Medical aid organization Doctors Without Borders/Médecins Sans Frontières (MSF) launched a massive distribution of building materials, hygiene kits, water storage equipment, purification tablets, blankets and energy biscuits in the most remote mountainous region of Sud-Ouest, in Haiti, one of the area's most badly hit by Hurricane Matthew last October. Each of the 9,530 beneficiary families will also receive a set of 10 corrugated metal sheets, enough to rebuild a 12-square-metre roof and provide shelter with dignity.
"In remote areas of the mountains, people were forced to rebuild hastily by salvaging materials that had been blown around by the wind, often broken and full of holes. The poor construction quality of the buildings does not provide adequate shelter from the elements, especially heavy rains, and this can have direct consequences for their health," says Lily Caldwell, MSF's emergency team coordinator.

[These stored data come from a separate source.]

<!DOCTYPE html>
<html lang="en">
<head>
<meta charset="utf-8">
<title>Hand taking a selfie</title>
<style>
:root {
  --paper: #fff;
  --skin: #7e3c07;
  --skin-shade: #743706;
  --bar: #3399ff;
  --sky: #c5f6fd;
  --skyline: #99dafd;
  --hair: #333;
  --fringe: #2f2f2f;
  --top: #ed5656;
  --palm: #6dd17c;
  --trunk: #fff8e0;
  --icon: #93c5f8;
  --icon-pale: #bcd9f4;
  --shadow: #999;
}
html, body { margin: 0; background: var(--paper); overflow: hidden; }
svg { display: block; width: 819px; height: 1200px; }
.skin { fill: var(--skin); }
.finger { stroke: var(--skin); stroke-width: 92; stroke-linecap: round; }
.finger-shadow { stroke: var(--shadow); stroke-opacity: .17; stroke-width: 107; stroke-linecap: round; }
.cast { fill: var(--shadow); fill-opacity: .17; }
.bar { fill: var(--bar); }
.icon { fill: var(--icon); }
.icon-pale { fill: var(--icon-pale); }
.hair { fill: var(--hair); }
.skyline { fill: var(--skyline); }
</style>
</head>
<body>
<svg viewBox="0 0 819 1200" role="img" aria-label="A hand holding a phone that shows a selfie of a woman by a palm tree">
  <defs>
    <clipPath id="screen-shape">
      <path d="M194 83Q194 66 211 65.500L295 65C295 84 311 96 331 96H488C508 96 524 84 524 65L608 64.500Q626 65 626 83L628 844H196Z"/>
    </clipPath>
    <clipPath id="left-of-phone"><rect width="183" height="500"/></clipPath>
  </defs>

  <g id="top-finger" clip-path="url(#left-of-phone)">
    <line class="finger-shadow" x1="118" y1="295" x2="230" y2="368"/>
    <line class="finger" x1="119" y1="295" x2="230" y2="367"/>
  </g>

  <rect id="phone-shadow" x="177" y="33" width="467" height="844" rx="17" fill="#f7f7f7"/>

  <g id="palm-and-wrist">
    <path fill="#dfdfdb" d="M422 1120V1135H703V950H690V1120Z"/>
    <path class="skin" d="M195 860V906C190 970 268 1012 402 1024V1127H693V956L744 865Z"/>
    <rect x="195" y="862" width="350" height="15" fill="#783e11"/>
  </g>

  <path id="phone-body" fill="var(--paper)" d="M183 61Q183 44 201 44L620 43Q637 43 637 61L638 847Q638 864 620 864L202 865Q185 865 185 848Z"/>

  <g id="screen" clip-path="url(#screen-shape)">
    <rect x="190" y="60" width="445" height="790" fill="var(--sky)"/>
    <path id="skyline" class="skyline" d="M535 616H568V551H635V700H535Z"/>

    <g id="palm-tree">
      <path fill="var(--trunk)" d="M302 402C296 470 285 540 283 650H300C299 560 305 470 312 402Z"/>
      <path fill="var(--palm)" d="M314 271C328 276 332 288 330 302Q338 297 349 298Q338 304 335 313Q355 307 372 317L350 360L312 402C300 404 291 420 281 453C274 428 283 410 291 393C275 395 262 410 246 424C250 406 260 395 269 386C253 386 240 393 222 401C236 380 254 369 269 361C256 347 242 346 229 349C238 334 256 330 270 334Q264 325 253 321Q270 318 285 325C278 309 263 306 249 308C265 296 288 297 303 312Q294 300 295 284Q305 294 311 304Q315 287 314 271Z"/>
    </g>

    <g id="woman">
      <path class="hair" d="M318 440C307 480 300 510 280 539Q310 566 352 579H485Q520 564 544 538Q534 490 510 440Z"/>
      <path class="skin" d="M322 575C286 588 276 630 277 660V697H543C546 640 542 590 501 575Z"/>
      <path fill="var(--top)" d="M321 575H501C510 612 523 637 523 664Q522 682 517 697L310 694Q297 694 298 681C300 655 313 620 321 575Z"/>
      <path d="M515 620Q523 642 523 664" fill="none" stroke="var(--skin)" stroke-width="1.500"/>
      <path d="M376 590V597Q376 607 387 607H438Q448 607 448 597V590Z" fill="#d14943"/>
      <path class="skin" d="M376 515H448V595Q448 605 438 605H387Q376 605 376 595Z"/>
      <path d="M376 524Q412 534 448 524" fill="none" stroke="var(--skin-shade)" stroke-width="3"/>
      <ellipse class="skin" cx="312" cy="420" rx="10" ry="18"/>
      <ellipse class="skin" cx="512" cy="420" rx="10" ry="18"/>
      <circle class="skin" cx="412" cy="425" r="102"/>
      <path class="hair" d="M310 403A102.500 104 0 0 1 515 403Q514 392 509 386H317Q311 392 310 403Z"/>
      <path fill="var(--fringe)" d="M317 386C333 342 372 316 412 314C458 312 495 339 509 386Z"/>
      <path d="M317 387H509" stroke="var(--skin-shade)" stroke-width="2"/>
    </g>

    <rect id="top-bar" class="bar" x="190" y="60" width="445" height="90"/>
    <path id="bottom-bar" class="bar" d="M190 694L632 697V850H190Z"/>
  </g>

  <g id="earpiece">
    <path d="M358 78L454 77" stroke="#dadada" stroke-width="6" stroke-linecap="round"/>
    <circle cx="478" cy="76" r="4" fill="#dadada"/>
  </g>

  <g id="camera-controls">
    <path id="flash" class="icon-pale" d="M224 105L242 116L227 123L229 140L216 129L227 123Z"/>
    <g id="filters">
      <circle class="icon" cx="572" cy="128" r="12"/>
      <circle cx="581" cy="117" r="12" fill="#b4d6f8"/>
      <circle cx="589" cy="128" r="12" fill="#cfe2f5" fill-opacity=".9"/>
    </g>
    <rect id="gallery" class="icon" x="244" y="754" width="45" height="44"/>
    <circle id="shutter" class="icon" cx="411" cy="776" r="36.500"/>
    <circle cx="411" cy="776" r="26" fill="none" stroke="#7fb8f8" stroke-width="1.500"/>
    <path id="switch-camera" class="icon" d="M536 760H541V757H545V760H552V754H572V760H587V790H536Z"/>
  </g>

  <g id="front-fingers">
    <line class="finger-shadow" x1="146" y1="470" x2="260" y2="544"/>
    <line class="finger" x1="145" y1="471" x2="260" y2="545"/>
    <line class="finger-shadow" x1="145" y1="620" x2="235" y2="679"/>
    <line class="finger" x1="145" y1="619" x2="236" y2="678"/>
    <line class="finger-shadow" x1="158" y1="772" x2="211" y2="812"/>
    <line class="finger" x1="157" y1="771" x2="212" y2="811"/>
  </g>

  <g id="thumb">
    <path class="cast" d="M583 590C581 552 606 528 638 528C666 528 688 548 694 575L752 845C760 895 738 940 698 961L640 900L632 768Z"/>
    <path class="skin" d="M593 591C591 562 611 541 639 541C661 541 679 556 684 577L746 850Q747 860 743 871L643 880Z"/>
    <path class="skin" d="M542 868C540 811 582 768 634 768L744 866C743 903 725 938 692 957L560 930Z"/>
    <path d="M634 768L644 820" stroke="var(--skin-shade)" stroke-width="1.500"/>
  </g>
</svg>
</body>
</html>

Arranging distribution logistics, which received support from the World Food Programme, is a huge challenge, given the difficulty of reaching these areas, where there are often no roads and security is lacking. "Bad weather often limits our window of activity – sometimes even grounding the helicopters, which are our only means of reaching these remote areas. These long delays create a lot of frustration, so our field teams have to spend a great deal of time explaining our actions before we can proceed and ensure that distribution occurs under the right conditions, all of which leads to even further delays!" states Lily Caldwell.
Once assessments are complete, MSF provides support
"What a joy it is to receive these items from MSF. It's like getting a bit of fresh water in the region after days of nothing to eat or drink. We do need more, but we are really grateful for this assistance," says Jean Marc, a member of the Chardonnières community. MSF has in fact relied on a partnership with community members to ensure the success of the initiative. It has over 250 national and 39 international staff still active in the post-Matthew response, in addition to the regular response teams working in six health facilities in the country.
"Donations are going well. In the presence of MSF staff, the beneficiary collects the donation for his/her family [an average of 7 people] from a community representative who previously accepted the items at the time they were delivered," explains François Giddey, the field distribution coordinator for MSF enthusiastically.
In the aftermath of Hurricane Matthew, MSF provided an emergency response in the departments of Grande Anse, Sud and Nippes. In Nord, Artibonite and Ouest, support was also provided to other hospitals, to allow them to better meet their needs. The organization treated 832 injured during the hurricane, attended to the medical needs of 6,341 people, treated 458 cholera patients, rehabilitated 26 water outlets and has so far provided 10,092,500 litres of clean water by tanker. At the same time, in support of the Ministry of Health, we provided cholera vaccinations to approximately 13,800 people in the most affected and hardest-to-reach areas of Sud and in the town of Coteaux. Throughout 2017, MSF expects to maintain a regular presence in the Port-à-Piment community centre to reinforce the healthcare services provided there.
Other interesting numbers
- 10,752 jerry cans distributed
- 8 million Aquatab tablets distributed
- 14,515 hygiene kits supplied